High triglycerides can have many causes, including weight, diet, and other factors. It can also be caused by genetics. When it’s an inherited condition, it’s known as familial hypertriglyceridemia.
Triglycerides are a type of waxy fat that’s found in your blood. Your body makes triglycerides and you also get it from the food you eat. When you eat, any extra calories and sugar that you don’t need at the time is converted into triglycerides and stored in fat cells. Later on, when you need energy, hormones will release the stored triglycerides.
You need a certain amount of triglycerides for energy, but having a level that’s too high can put you at risk for a variety of health issues.
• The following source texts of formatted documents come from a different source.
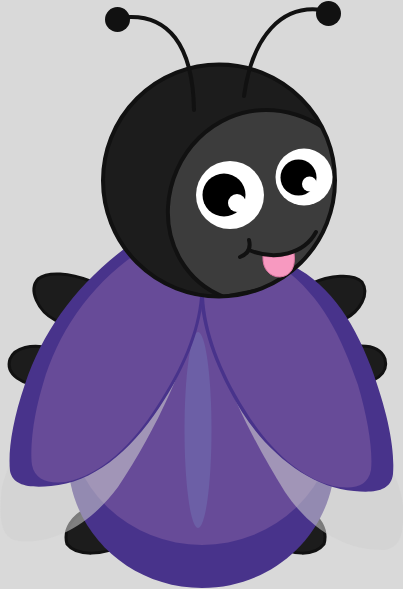
<!DOCTYPE html>
<html lang="en">
<head>
<meta charset="utf-8">
<title>Purple beetle</title>
<style>
:root {
  --backdrop: #d9d9d9;
  --shell-dark: #48338b;
  --shell: #674b98;
  --stripe: #6c5fa6;
  --black: #1c1c1c;
  --ink: #111;
  --face: #3c3c3c;
  --tongue: #f799c0;
  --gauze: #d2d2d2;
}
html, body { margin: 0; height: 100%; overflow: hidden; background: var(--backdrop); }
svg { display: block; width: 403px; height: 589px; }
.limb { fill: var(--black); stroke: var(--ink); stroke-width: 3; }
.shell-dark { fill: var(--shell-dark); }
.shell { fill: var(--shell); }
.stripe { fill: var(--stripe); }
.gauze { fill: var(--gauze); fill-opacity: .55; }
.head { fill: var(--black); }
.face { fill: var(--face); stroke: var(--ink); stroke-width: 4; }
.outline { fill: none; stroke: var(--ink); stroke-width: 4; stroke-linecap: round; }
.knob, .pupil { fill: var(--ink); }
.pupil { fill: #000; }
.white { fill: #fff; }
.tongue { fill: var(--tongue); stroke: #d9749f; stroke-width: 1; }
</style>
</head>
<body>
<svg viewBox="0 0 403 589" role="img" aria-label="Smiling purple beetle with its tongue out">
  <defs>
    <clipPath id="head-shape"><circle cx="219" cy="181" r="116"/></clipPath>
    <clipPath id="body-shape"><path d="M202 290C145 340 68 420 68 458C68 530 128 588 202 588S335 530 335 458C335 420 258 340 202 290Z"/></clipPath>
  </defs>
  <rect width="403" height="589" fill="var(--backdrop)"/>

  <g id="legs" class="limb">
    <path d="M90 281C70 273 48 271 38 279C28 290 38 311 55 320C70 326 88 310 90 281Z"/>
    <path d="M50 348C32 344 15 347 10 359C5 374 22 386 46 386Z"/>
    <path d="M310 284C330 275 353 273 362 282C370 294 360 311 345 319C328 325 310 310 310 284Z"/>
    <path d="M350 347C370 344 381 348 385 359C389 374 375 383 353 385Z"/>
    <path d="M90 508C72 515 63 530 67 544C77 557 104 555 122 545Z"/>
    <path d="M303 508C320 515 328 530 324 544C314 557 291 555 276 545Z"/>
  </g>

  <g id="body" clip-path="url(#body-shape)">
    <rect class="shell-dark" x="60" y="280" width="284" height="309"/>
    <ellipse class="shell" cx="202" cy="415" rx="134" ry="130"/>
    <ellipse class="stripe" cx="198" cy="430" rx="13.5" ry="98"/>
  </g>

  <g id="hind-wings" class="gauze">
    <path d="M202 300C189 358 157 429 118 487C89 526 52 545 18 541C2 539-1 522 1 496C4 450 60 380 202 300Z"/>
    <path d="M202 300C213 358 246 430 285 492C312 532 348 551 384 550C401 548 404 534 403 506C399 460 345 380 202 300Z"/>
  </g>

  <g id="front-wings">
    <path class="shell-dark" d="M128 246C78 283 43 330 25 384C12 422 8 452 10 471C13 486 30 488 51 486C92 483 130 452 159 408C185 369 200 332 203 298Z"/>
    <path class="shell" d="M136 254C88 287 57 335 43 384C33 417 30 447 32 465C35 480 48 484 66 482C101 475 133 444 157 406C182 368 197 332 200 297Z"/>
    <path class="shell-dark" d="M285 262C326 280 352 317 371 367C388 413 395 449 393 474C391 491 375 493 354 491C313 488 270 456 242 412C217 371 203 334 200 297Z"/>
    <path class="shell" d="M283 268C322 297 341 336 358 385C368 419 373 451 371 470C368 485 357 489 339 487C303 482 268 448 245 410C220 370 206 332 204 297Z"/>
  </g>

  <g id="head">
    <circle class="head" cx="219" cy="181" r="116"/>
    <path class="face" clip-path="url(#head-shape)" d="M224 297C186 282 166 245 168 207C171 153 214 110 266 110C288 110 307 117 324 128L350 180L310 280Z"/>
    <circle class="outline" cx="219" cy="180.500" r="116"/>
  </g>

  <g id="antennae">
    <path class="outline" d="M194 110C193 48 170 10 118 18M244 96C252 38 281 1 328 11"/>
    <circle class="knob" cx="117.500" cy="19.500" r="12.500"/>
    <circle class="knob" cx="328.500" cy="13.500" r="12.500"/>
  </g>

  <g id="eyes">
    <circle class="white" cx="230" cy="195" r="34"/>
    <circle class="pupil" cx="224" cy="195" r="21.500"/>
    <circle class="white" cx="237" cy="203" r="9"/>
    <circle class="white" cx="304" cy="177" r="28.500"/>
    <circle class="pupil" cx="298.500" cy="177.500" r="18"/>
    <circle class="white" cx="309.500" cy="184" r="7.500"/>
  </g>

  <g id="mouth">
    <path class="tongue" d="M263 256C262 269 270 277 280 277C291 276 296 267 294 253C284 257 274 258 263 256Z"/>
    <path class="outline" d="M249 240C251 248 248 254 240 257M249 250C275 261 304 254 316 232"/>
  </g>
</svg>
</body>
</html>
In this article, we’ll look at high triglycerides caused by genetic factors, how this condition is diagnosed and treated, and how to lower your risk of complications.
Hypertriglyceridemia (or high triglycerides) results from overproduction of very low density lipoproteins (VLDL), which causes more triglycerides in the blood.
There are many potential causes of high triglycerides. Familial hypertriglyceridemia is specifically caused by genetics and is passed down in families. But other factors can influence the severity of your high triglycerides, such as your:
There are two types of hypertriglyceridemia:
- one type involves your liver making too much VLDL
- the other type involves your liver making a normal amount of VLDL which your body can’t break down
Familial hypertriglyceridemia is estimated to affect approximately
Familial hypertriglyceridemia usually doesn’t cause symptoms unless it’s severe enough to lead to another health condition.
Because it usually doesn’t cause symptoms, it’s especially important to know your family history.
Your family history
To understand your risk factor for familial hypertriglyceridemia, it’s important to know if one or more people in